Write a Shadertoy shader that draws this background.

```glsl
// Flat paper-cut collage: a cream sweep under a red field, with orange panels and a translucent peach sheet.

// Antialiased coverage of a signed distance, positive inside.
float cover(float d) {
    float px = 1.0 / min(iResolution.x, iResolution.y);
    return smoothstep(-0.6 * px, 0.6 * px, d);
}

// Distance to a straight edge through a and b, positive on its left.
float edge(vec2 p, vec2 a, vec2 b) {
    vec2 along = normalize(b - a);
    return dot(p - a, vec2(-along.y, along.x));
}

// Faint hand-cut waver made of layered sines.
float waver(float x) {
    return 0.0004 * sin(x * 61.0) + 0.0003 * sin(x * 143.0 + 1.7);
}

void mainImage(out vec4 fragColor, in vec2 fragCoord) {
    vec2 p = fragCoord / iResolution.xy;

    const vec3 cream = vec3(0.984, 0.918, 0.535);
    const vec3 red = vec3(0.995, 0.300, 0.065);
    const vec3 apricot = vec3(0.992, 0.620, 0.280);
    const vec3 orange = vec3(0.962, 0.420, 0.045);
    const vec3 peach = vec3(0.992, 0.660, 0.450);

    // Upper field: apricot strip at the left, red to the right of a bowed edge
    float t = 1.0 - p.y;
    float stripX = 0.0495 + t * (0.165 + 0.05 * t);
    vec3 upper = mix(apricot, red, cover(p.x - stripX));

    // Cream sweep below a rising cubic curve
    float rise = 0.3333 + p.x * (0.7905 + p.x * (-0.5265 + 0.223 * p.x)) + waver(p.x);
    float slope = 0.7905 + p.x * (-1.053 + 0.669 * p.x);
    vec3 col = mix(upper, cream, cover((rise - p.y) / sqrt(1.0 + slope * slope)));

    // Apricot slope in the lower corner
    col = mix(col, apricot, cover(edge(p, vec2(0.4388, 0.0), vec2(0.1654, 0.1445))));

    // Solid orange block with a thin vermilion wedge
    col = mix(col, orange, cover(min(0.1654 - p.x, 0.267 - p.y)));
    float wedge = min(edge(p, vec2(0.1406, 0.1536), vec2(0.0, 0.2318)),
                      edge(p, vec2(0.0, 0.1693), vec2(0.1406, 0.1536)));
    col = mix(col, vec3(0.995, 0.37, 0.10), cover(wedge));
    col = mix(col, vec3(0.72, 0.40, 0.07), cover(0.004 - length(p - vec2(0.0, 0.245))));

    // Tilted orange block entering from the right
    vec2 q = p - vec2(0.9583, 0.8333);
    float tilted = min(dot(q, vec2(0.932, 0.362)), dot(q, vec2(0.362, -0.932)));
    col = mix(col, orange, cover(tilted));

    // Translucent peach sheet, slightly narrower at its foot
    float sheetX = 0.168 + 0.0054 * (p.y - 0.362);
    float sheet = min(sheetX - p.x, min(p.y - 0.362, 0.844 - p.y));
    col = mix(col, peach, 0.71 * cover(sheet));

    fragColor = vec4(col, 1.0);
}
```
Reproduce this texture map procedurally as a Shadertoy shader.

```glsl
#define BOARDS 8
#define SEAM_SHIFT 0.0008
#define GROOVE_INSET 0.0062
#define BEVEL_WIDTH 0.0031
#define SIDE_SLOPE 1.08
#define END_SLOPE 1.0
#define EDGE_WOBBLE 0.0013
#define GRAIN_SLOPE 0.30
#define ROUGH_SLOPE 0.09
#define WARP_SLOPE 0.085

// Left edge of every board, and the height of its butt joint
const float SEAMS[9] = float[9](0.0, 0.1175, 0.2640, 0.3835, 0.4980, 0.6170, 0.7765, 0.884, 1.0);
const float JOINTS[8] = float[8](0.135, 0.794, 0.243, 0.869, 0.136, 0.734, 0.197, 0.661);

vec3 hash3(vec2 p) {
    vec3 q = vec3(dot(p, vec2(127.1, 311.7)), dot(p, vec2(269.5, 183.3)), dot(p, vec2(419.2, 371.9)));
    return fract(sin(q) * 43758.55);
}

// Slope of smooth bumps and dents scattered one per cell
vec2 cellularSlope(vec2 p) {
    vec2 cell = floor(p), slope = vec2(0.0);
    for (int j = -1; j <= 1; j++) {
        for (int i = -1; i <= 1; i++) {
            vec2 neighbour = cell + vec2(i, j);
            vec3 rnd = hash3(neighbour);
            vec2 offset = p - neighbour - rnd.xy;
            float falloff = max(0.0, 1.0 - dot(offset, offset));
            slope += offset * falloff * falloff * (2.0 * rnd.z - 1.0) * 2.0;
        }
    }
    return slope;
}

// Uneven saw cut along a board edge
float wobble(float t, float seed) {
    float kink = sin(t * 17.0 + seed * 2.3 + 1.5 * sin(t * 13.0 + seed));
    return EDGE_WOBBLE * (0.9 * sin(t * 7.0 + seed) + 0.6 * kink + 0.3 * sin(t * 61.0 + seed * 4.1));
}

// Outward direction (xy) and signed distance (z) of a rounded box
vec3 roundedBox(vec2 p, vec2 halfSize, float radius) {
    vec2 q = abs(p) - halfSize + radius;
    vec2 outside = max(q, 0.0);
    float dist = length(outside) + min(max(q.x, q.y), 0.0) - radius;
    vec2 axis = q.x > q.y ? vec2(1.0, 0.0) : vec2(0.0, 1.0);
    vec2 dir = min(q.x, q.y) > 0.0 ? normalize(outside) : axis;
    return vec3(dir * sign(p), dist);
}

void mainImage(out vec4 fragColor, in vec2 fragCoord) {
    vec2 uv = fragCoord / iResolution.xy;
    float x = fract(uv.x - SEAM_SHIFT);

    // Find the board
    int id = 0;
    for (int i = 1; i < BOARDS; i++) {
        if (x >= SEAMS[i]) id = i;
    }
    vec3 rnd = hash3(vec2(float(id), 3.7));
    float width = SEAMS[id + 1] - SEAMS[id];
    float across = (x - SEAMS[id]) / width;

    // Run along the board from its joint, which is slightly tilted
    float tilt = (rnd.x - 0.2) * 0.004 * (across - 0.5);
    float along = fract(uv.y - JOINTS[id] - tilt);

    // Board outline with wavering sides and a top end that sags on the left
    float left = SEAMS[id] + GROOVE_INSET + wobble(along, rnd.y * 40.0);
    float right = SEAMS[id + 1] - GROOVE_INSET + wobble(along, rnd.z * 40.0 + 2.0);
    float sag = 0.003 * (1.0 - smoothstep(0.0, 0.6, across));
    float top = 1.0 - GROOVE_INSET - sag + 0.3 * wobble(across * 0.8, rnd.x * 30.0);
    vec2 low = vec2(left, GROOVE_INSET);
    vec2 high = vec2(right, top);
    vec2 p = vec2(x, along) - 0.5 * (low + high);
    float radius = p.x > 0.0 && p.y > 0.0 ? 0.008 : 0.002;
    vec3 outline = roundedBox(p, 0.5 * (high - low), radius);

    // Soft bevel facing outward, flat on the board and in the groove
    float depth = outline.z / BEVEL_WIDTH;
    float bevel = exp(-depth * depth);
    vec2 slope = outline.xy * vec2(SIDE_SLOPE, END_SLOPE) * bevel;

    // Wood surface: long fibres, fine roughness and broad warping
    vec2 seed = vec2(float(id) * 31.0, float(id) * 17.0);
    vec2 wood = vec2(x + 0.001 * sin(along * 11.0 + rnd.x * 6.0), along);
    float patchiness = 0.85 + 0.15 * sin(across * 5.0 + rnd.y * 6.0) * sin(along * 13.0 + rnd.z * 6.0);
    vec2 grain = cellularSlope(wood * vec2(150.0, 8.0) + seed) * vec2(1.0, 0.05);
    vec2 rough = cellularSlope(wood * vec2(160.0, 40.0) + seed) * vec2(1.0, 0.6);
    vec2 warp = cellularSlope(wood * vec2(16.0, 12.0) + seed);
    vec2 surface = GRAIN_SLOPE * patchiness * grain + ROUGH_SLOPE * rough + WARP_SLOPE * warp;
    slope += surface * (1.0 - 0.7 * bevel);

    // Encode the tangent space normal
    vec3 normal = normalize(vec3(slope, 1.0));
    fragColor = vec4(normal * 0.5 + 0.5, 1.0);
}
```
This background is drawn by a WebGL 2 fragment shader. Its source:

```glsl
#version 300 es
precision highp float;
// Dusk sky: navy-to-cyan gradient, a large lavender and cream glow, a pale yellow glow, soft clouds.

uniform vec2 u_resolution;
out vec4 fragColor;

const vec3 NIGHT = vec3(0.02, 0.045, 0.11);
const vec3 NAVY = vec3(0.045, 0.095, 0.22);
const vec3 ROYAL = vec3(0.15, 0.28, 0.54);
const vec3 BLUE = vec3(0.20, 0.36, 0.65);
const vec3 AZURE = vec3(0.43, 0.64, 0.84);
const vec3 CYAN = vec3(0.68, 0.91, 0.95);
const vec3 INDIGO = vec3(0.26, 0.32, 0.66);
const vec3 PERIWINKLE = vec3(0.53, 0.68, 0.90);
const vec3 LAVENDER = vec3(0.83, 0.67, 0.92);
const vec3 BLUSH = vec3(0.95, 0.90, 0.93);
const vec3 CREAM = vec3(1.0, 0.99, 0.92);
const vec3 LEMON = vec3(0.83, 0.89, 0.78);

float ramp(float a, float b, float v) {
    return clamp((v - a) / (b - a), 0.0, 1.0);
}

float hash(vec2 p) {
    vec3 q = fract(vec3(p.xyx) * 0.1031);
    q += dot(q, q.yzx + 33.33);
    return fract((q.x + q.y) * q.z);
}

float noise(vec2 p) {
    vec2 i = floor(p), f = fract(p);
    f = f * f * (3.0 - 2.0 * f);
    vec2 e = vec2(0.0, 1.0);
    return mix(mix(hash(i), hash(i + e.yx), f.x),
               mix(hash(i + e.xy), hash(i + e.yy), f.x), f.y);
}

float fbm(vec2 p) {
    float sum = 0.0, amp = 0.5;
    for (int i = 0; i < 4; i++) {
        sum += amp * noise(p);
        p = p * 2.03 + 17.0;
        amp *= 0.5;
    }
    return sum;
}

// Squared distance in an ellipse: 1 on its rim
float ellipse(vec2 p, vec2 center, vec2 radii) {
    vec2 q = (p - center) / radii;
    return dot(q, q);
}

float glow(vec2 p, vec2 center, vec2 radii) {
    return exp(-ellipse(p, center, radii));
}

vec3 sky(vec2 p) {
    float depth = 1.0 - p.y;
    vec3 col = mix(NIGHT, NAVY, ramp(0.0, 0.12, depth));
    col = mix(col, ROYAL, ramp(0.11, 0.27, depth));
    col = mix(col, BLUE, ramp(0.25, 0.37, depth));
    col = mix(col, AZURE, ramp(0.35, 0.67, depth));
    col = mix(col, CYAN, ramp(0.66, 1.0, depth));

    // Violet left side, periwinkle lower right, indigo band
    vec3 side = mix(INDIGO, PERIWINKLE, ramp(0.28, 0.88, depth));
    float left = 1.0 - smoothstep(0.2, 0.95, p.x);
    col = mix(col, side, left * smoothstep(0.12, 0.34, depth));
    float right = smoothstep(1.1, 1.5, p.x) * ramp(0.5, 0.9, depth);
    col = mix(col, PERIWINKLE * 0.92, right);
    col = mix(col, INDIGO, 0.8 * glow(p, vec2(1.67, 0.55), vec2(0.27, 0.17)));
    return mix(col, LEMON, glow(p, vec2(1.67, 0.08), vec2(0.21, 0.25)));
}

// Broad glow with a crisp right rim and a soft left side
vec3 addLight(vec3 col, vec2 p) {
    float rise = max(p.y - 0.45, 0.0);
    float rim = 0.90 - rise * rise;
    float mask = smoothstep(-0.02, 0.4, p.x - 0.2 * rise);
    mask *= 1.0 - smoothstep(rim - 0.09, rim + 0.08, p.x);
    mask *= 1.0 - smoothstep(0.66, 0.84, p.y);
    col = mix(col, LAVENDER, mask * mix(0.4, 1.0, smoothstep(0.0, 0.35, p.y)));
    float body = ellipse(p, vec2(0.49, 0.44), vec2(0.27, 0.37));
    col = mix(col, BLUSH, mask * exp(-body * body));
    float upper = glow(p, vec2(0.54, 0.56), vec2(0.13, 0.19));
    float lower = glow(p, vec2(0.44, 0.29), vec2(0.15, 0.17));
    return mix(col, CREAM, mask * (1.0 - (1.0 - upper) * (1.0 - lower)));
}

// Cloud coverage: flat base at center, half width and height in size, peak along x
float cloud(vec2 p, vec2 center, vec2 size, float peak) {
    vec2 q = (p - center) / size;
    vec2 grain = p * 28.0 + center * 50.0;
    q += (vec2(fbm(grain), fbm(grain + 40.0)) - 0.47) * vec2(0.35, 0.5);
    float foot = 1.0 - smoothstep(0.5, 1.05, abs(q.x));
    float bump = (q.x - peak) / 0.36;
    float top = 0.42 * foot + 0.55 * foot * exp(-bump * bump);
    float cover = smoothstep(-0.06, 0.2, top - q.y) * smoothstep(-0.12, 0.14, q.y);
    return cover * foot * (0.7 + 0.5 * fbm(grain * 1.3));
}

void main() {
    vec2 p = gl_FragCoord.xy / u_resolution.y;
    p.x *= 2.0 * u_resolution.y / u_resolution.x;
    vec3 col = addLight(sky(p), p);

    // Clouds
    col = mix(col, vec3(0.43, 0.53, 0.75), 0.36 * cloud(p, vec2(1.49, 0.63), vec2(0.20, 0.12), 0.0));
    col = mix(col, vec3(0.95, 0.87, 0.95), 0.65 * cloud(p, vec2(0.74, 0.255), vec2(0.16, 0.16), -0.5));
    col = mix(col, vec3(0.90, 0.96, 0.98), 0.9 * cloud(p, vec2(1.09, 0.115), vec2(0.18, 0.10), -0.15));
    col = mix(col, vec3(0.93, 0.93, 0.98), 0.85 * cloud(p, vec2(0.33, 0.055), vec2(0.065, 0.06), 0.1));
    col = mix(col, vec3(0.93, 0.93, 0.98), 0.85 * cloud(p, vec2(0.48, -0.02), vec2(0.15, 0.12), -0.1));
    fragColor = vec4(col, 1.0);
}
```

- Task details: Copy all lines of the preceding data that hold the word "SEAMS".

- Written solution:
const float SEAMS[9] = float[9](0.0, 0.1175, 0.2640, 0.3835, 0.4980, 0.6170, 0.7765, 0.884, 1.0);
        if (x >= SEAMS[i]) id = i;
    float width = SEAMS[id + 1] - SEAMS[id];
    float across = (x - SEAMS[id]) / width;
    float left = SEAMS[id] + GROOVE_INSET + wobble(along, rnd.y * 40.0);
    float right = SEAMS[id + 1] - GROOVE_INSET + wobble(along, rnd.z * 40.0 + 2.0);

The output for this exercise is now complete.